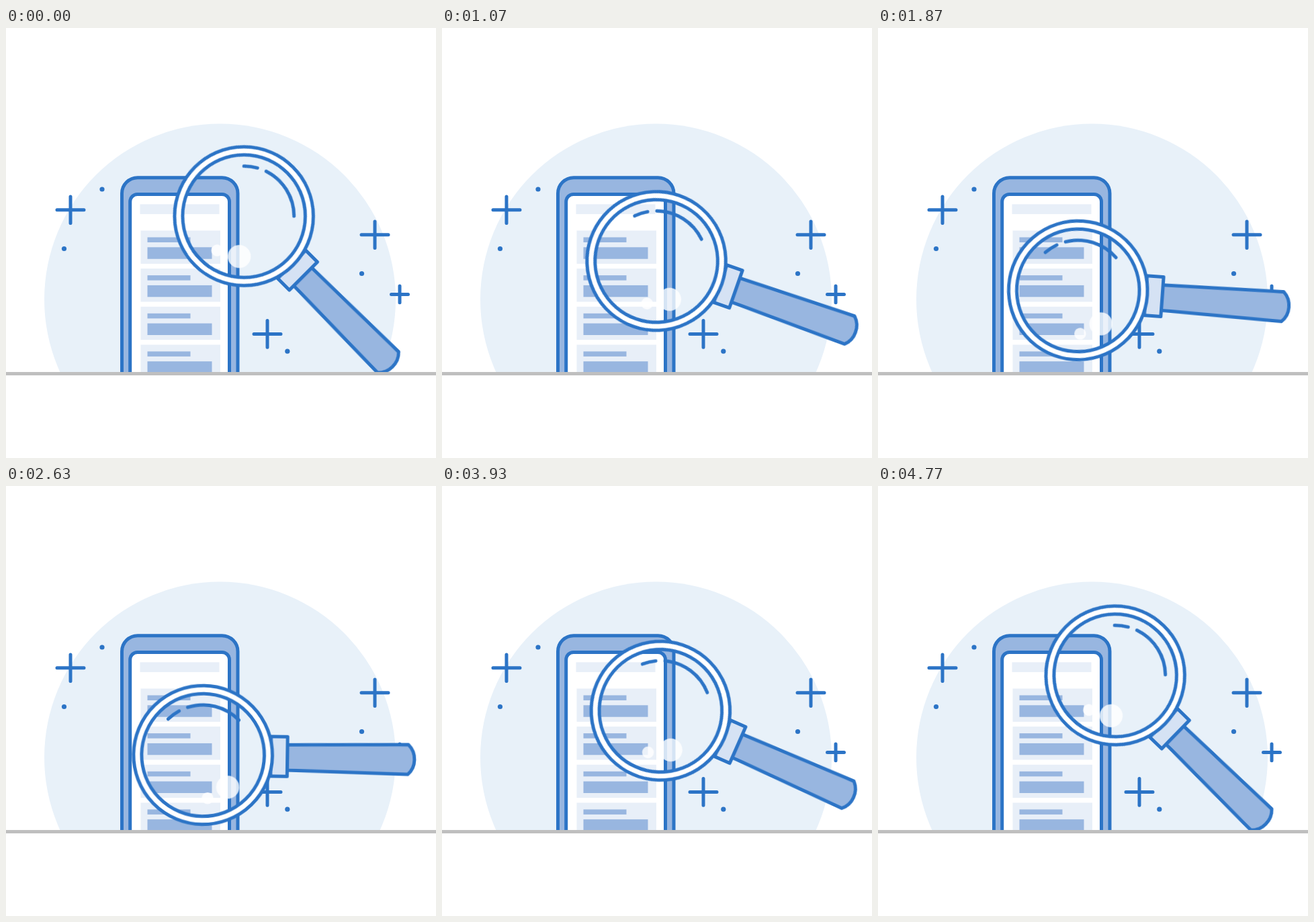
Recreate the animation shown at these times as an HTML page without scripts. Size 640 px wide and 640 px high, loop 4810 ms.

```html
<!DOCTYPE html>
<html lang="en">
<head>
<meta charset="utf-8">
<title>Mobile search</title>
<style>
  :root { --line: #2c74c6; --mid: #98b6e0; --pale: #e8eff8; }
  html, body { margin: 0; width: 100%; height: 100%; overflow: hidden; background: #fff; }
  svg { display: block; width: 100%; height: 100%; }
  .line { fill: none; stroke: var(--line); stroke-width: 5; }
  .round { stroke-linecap: round; stroke-linejoin: round; }
  .mid { fill: var(--mid); }
  .pale { fill: var(--pale); }
  .white { fill: #fff; }
  .dots { fill: var(--line); }

  .magnifier {
    transform-origin: 0 0;
    animation: scan 4.81s infinite;
  }
  @keyframes scan {
    0%, 100% {
      transform: translate(329.8px, 321.4px) rotate(45deg);
      animation-timing-function: cubic-bezier(.167, .167, .667, 1);
    }
    50% {
      transform: translate(304px, 449.5px) rotate(0deg);
      animation-timing-function: cubic-bezier(.333, 0, .833, .833);
    }
  }
</style>
</head>
<body>
<svg viewBox="0 0 640 640">
  <defs>
    <clipPath id="above"><rect width="640" height="514"/></clipPath>
    <path id="plus" class="line round" d="M-20 0H20M0 -19.8V19.8"/>
    <g id="card">
      <rect class="pale" width="118.5" height="49.4"/>
      <rect class="mid" x="10" y="10" width="64" height="7.5"/>
      <rect class="mid" x="10" y="24.8" width="96" height="17.4"/>
    </g>
  </defs>

  <g clip-path="url(#above)">
    <circle cx="318.5" cy="404" r="261.5" fill="#e8f1f9"/>

    <!-- phone -->
    <rect class="line" style="fill:var(--mid)" x="172.5" y="222.7" width="172.5" height="340" rx="23.5"/>
    <rect class="line" style="fill:#fff" x="184.7" y="247.4" width="147.8" height="320" rx="11"/>
    <rect class="pale" x="199.5" y="262.3" width="118" height="14.7"/>
    <use href="#card" x="200.5" y="301.5"/>
    <use href="#card" x="200.5" y="358.1"/>
    <use href="#card" x="200.5" y="414.8"/>
    <use href="#card" x="200.5" y="471.4"/>

    <!-- sparkles -->
    <use href="#plus" x="96" y="270.7"/>
    <use href="#plus" x="549" y="307.7"/>
    <use href="#plus" x="389" y="455.4"/>
    <path class="line round" d="M573.5 396.4H598.5M586 384V408.8"/>
    <g class="dots">
      <circle cx="143" cy="240" r="3.6"/>
      <circle cx="86.5" cy="328.5" r="3.6"/>
      <circle cx="529.5" cy="365.5" r="3.6"/>
      <circle cx="418.8" cy="481.2" r="3.6"/>
    </g>

    <g class="magnifier">
      <!-- lens centre sits off the pivot -->
      <g transform="translate(-12 -46.5)">
        <path class="line round" style="fill:var(--mid)" d="M125.6 -17L305.5 -20C318 -8 318 13 305 24.3L125.6 20.7Z"/>
        <path class="line" style="fill:#d5e2f4" stroke-linejoin="round" d="M101 -28.9H125.6V30H101Z"/>
        <circle r="97.4" fill="none" stroke="#fff" stroke-width="12"/>
        <circle class="line" r="103.3"/>
        <circle class="line" r="91.3"/>
        <path class="line round" d="M-52.7 -52.7A74.5 74.5 0 0 1 -36.6 -64.9M-23.8 -70.6A74.5 74.5 0 0 1 52.7 -52.7"/>
        <g class="white" fill-opacity=".8">
          <circle cx="37.5" cy="47.4" r="17.2"/>
          <circle cx="7.8" cy="64.3" r="8.8"/>
        </g>
      </g>
    </g>
  </g>

  <rect y="512" width="640" height="5" fill="#bfbfbf"/>
</svg>
</body>
</html>
```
━━━━━━━━━━
- **Try it**
Say how many lines of the material above include the word "stroke", giving the number alone.

- **Result of this task**
4